Write this on a rock … Be a single-issue voter for your small business.

RESULTS: What are your future plans for offering health care to your employees?

The Question:
What are your future plans for offering health care (HC) benefits to your employees?

36% - We have and will continue to offer HC benefits.
11% - We currently have HC benefits, but plan to discontinue.
31% - We don’t have HC benefits and won’t provide them in the future.
0% - We currently don’t provide HC benefits, but plan to start.
22% -  We don’t have employees.

Jim’s Comments:
Of our respondents who have employees, those who provide healthcare benefits are not far below those who don’t.  I’m taking that as a good indicator. The response that is troubling is that 11% are currently providing coverage but plan to stop, plus no one reported they were planning to start offering healthcare benefits.  Part of the reason might be associated with economic conditions, but based on what we’re learning, it’s my opinion that the imposition of Obamacare is also involved.
I’ve been very outspoken about my opposition to Obamacare. Unfortunately, every day that goes by Obamacare continues to affirm my predictions that it’s a bad alternative to what we had and what could have been done to accomplish real reform. On my radio program this week I asked healthcare policy expert, Grace-Marie Turner, President of the Galen Institute, if 2015 was going to be the worst year yet for Obamacare?

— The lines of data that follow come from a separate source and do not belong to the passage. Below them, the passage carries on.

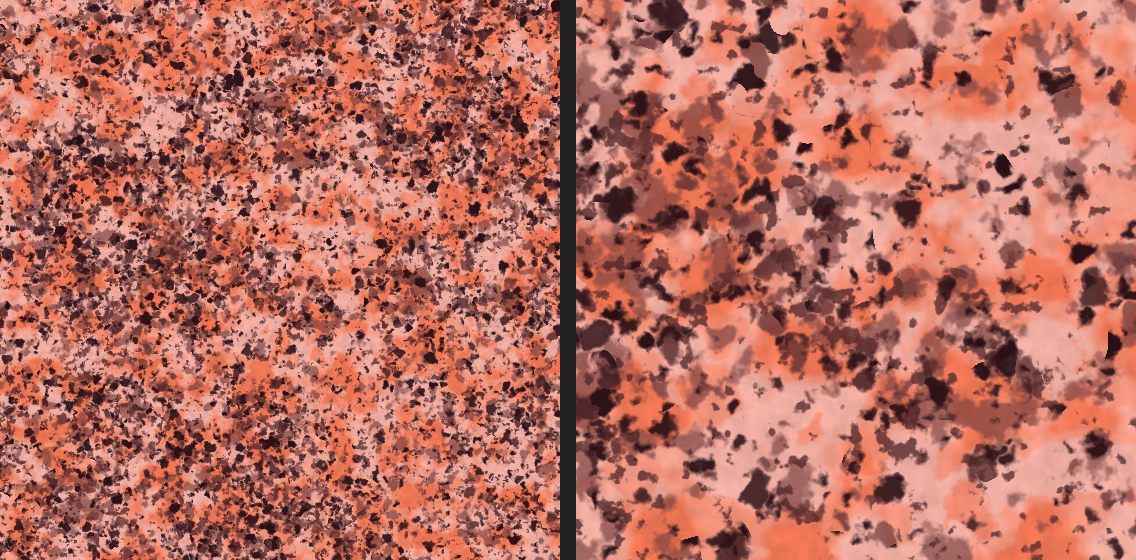
Left: the whole. Right: its middle third, enlarged.
Reproduce this texture procedurally as a three.js fragment shader.

```glsl
varying vec2 vUv;

const vec3 ORANGE = vec3(0.93, 0.46, 0.33);
const vec3 SALMON = vec3(0.945, 0.575, 0.485);
const vec3 PINK = vec3(0.935, 0.675, 0.63);
const vec3 PLUM = vec3(0.44, 0.23, 0.23);
const vec3 INK = vec3(0.16, 0.06, 0.085);

// Sine-free hashes
float hash1(vec2 p) {
  vec3 q = fract(p.xyx * 0.1031);
  q += dot(q, q.yzx + 33.33);
  return fract((q.x + q.y) * q.z);
}

vec3 hash3(vec2 p) {
  vec3 q = fract(p.xyx * vec3(0.1031, 0.1030, 0.0973));
  q += dot(q, q.yxz + 33.33);
  return fract((q.xxy + q.yzz) * q.zyx);
}

// Smooth value noise and its layered sum
float noise(vec2 p) {
  vec2 cell = floor(p);
  vec2 f = fract(p);
  f = f * f * (3.0 - 2.0 * f);
  float low = mix(hash1(cell), hash1(cell + vec2(1.0, 0.0)), f.x);
  float high = mix(hash1(cell + vec2(0.0, 1.0)), hash1(cell + 1.0), f.x);
  return mix(low, high, f.y);
}

float fbm(vec2 p) {
  float sum = 0.0;
  float weight = 0.533;
  for (int i = 0; i < 4; i++) {
    sum += weight * noise(p);
    p = mat2(1.6, 1.2, -1.2, 1.6) * p + 19.7;
    weight *= 0.5;
  }
  return sum;
}

// Shifts a point so that outlines become ragged
vec2 roughen(vec2 p, float frequency, float amount) {
  vec2 shift = vec2(fbm(p * frequency + 7.0), fbm(p * frequency + 53.0));
  return p + (shift - 0.5) * amount;
}

// Scattered blobs: x is coverage, y is a random tone per blob
vec2 grains(vec2 p, float density, float blur, float seed) {
  vec2 cell = floor(p);
  vec2 best = vec2(0.0);
  for (int j = -1; j <= 1; j++) {
    for (int i = -1; i <= 1; i++) {
      vec2 id = cell + vec2(float(i), float(j));
      vec3 rnd = hash3(id + seed);
      float radius = mix(0.2, 0.58, rnd.z * rnd.z);
      float dist = length(p - id - rnd.xy);
      float cover = 1.0 - smoothstep(radius - blur, radius + blur, dist);
      cover *= step(hash1(id + seed + 71.0), density);
      if (cover > best.x) best = vec2(cover, hash1(id + seed + 137.0));
    }
  }
  return best;
}

// Pink and orange feldspar ground
vec3 feldspar(vec2 p) {
  float hue = smoothstep(0.28, 0.72, fbm(p * 26.0 + 5.0));
  vec2 patches = grains(roughen(p, 60.0, 0.03) * 30.0, 0.75, 0.14, 11.0);
  hue = mix(hue, patches.y, patches.x * 0.65);
  vec3 color = mix(ORANGE, SALMON, smoothstep(0.1, 0.5, hue));
  color = mix(color, PINK, smoothstep(0.45, 0.85, hue));
  return color * (0.92 + 0.16 * fbm(p * 130.0));
}

// Lays one set of dark grains over a colour
vec3 addMica(vec3 color, vec2 p, float scale, float density, float seed) {
  vec2 mica = grains(p * scale, density, 0.0022 * scale, seed);
  vec3 dark = mix(INK, PLUM, smoothstep(0.4, 1.0, mica.y));
  float opacity = mix(1.0, 0.7, mica.y);
  return mix(color, dark, mica.x * opacity);
}

void main() {
  vec2 p = vUv;
  float cluster = smoothstep(0.28, 0.72, fbm(p * 11.0 + 31.0));
  vec3 color = feldspar(p);

  // Translucent smoky stains and fine pepper
  float stain = smoothstep(0.53, 0.68, fbm(p * 62.0 + 90.0) + 0.12 * (cluster - 0.5));
  color = mix(color, PLUM, stain * 0.62);
  float pepper = smoothstep(0.6, 0.72, fbm(p * 120.0 + 40.0) + 0.1 * (cluster - 0.5));
  color = mix(color, mix(PLUM, INK, 0.5), pepper * 0.75);

  // Dark grains, coarse and fine
  vec2 ragged = roughen(p, 95.0, 0.018);
  color = addMica(color, ragged, 54.0, mix(0.18, 0.55, cluster), 23.0);
  color = addMica(color, ragged, 98.0, mix(0.14, 0.5, cluster), 211.0);

  gl_FragColor = vec4(color, 1.0);
}
```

She said every year is going to replace the previous one as the worst year of Obamacare. Click here to listen to our discussions.

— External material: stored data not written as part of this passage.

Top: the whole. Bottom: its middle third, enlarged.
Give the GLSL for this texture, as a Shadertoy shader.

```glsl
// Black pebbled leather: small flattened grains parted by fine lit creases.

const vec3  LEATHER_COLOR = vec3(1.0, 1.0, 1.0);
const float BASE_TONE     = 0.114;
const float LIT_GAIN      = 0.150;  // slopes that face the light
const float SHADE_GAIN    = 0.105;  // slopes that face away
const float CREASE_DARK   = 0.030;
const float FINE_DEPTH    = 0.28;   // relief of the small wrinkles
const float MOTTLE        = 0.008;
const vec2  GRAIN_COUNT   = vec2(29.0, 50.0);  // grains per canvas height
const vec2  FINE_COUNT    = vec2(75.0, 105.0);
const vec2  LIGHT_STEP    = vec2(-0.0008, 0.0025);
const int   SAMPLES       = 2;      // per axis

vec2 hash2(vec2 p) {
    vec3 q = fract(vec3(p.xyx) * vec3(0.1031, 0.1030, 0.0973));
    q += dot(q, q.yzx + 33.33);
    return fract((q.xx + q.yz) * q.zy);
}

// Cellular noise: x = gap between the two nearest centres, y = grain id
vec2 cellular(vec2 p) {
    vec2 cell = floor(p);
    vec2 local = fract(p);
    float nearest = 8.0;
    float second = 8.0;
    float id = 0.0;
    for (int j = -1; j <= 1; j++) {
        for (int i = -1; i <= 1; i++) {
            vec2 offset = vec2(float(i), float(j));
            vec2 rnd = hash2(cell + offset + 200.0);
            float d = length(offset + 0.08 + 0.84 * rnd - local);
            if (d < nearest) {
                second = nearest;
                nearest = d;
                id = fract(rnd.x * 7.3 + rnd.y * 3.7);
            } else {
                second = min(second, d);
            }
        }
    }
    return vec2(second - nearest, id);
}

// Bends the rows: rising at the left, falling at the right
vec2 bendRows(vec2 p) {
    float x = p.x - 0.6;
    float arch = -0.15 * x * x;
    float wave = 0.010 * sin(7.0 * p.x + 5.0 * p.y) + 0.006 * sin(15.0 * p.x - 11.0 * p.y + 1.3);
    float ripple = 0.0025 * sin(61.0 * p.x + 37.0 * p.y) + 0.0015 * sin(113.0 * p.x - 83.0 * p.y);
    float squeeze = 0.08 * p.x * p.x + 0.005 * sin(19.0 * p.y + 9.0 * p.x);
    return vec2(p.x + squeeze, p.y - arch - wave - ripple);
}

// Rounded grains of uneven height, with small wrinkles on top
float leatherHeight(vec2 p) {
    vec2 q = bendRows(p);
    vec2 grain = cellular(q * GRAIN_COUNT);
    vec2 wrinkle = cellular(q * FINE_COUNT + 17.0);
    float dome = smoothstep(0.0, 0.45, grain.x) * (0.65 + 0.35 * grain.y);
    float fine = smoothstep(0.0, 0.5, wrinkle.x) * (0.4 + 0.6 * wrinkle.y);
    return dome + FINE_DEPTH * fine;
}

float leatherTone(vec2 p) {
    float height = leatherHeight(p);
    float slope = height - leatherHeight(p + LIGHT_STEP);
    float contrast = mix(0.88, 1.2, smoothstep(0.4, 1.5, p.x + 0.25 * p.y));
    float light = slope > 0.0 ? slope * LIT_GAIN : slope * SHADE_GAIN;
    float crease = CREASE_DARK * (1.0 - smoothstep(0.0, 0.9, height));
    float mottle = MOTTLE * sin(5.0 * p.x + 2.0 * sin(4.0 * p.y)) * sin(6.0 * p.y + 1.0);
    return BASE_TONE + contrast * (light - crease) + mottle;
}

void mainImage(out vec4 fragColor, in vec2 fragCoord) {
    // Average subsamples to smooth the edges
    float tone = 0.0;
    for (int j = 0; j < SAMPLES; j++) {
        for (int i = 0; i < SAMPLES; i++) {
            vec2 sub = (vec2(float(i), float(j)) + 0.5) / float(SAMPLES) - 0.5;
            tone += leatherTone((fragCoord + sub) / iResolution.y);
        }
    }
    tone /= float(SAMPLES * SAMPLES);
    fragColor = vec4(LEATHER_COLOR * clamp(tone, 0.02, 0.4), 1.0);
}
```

Keep chasing entrepreneurial liberty

John Ray, a Puritan-leaning 17th century English naturalist and botanist who refused to take the religious oath required by the Act of Uniformity during the Restoration, proposed “Lean liberty is better than fat slavery.”

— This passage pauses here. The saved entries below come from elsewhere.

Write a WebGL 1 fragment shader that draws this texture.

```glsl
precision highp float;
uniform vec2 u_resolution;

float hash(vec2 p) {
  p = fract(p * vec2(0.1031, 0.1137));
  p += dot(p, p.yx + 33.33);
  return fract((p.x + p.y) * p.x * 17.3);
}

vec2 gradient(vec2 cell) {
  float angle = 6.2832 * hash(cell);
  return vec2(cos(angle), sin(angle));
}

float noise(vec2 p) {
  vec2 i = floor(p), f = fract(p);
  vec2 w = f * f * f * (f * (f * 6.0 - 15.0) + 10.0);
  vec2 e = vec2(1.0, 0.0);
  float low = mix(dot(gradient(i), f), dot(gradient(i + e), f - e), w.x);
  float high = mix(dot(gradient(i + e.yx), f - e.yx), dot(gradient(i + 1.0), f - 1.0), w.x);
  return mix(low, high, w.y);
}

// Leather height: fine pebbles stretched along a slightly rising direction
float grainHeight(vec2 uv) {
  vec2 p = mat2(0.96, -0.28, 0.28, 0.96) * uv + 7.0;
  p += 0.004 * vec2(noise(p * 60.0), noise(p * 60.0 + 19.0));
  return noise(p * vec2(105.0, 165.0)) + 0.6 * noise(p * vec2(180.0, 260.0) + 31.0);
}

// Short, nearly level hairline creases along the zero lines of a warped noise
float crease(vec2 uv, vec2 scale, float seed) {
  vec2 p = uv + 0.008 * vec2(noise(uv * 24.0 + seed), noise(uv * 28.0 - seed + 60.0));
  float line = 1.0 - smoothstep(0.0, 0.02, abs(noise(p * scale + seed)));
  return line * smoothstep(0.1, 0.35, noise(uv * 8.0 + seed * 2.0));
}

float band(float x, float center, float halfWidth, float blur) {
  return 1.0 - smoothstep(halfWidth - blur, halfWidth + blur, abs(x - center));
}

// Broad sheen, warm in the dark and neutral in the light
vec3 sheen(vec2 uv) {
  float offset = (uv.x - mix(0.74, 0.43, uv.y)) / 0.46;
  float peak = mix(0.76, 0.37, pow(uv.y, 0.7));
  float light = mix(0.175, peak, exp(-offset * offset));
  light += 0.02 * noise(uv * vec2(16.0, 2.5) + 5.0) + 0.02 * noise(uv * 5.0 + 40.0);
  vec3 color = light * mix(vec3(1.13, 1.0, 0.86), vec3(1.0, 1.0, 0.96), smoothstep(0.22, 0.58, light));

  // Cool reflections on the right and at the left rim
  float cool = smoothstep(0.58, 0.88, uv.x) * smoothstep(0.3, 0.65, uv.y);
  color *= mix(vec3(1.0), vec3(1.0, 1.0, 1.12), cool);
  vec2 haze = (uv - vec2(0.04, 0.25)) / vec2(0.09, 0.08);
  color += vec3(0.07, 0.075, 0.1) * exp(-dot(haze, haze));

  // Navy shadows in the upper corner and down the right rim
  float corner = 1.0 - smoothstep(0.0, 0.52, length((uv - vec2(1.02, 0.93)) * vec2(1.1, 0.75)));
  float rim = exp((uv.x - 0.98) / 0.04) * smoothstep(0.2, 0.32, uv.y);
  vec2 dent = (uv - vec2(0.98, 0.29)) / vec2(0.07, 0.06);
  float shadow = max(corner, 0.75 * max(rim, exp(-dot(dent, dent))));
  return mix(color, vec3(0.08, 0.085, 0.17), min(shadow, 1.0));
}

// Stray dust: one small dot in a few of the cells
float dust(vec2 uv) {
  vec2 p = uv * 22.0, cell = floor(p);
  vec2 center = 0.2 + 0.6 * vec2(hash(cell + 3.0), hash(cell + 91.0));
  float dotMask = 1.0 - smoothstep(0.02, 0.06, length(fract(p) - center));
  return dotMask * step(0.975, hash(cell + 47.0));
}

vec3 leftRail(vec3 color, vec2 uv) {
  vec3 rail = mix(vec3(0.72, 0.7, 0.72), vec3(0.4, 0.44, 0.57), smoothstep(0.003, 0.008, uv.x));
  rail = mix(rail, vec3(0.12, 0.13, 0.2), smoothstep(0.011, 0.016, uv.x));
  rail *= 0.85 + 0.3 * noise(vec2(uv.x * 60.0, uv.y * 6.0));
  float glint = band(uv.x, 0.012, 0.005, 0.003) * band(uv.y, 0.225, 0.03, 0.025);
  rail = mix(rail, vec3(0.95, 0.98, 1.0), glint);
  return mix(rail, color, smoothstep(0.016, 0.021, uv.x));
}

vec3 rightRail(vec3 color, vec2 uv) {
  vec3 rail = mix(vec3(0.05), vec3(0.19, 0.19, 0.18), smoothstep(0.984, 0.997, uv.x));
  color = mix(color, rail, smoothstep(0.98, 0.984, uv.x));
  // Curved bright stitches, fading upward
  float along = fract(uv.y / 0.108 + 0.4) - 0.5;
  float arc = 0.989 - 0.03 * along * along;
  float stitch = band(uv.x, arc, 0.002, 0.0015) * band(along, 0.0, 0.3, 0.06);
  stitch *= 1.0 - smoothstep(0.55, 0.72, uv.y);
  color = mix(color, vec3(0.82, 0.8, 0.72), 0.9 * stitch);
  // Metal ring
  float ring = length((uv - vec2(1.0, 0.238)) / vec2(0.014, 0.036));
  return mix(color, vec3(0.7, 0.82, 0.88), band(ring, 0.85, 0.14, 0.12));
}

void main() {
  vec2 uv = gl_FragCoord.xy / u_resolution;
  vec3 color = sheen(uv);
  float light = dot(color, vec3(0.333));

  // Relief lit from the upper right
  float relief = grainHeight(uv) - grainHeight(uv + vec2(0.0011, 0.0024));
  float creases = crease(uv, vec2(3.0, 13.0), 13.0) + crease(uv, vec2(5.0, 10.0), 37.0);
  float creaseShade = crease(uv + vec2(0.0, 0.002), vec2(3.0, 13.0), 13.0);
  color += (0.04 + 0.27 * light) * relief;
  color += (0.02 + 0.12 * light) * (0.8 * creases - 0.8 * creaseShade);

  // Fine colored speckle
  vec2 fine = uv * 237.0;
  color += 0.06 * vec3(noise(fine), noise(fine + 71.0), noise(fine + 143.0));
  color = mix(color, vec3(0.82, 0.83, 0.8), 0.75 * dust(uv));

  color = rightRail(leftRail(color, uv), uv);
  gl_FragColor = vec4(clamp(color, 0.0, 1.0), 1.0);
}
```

Many small business owners would say it this way, “The worst day in my own business is better than the best day as an employee.”

I’m not proposing employment is akin to slavery, but there is no question it can put chains on your entrepreneurial spirit. Before you leave your job because you don’t like bosses, or decide to emancipate your creativity from mediocre management, refer to Blasingame’s Small Business Unabridged Dictionary and its definition of lean liberty in the world of small business.

1.  “The buck stops here” plaque is not just sitting on your desk, it’s nailed on.
2.  If an employee doesn’t show up for a shift, it’s your shift.
3.  When an irate, perhaps unreasonable, customer comes in and demands to speak to the owner, that’s you.
4.  It’s payroll Friday for you and your three employees. Four people, but only enough cash for three checks. Guess who goes home without one?

If any of these examples makes you blink, be sure to clock in tomorrow. But if you are ready to handle these and many other examples of small business lean liberty, perhaps your entrepreneurial sap has risen to the point where your passion for your plan will sustain you through lean times.

Go for it. Who knows? You may be on your way to claim the holy grail of small business, Fat Liberty.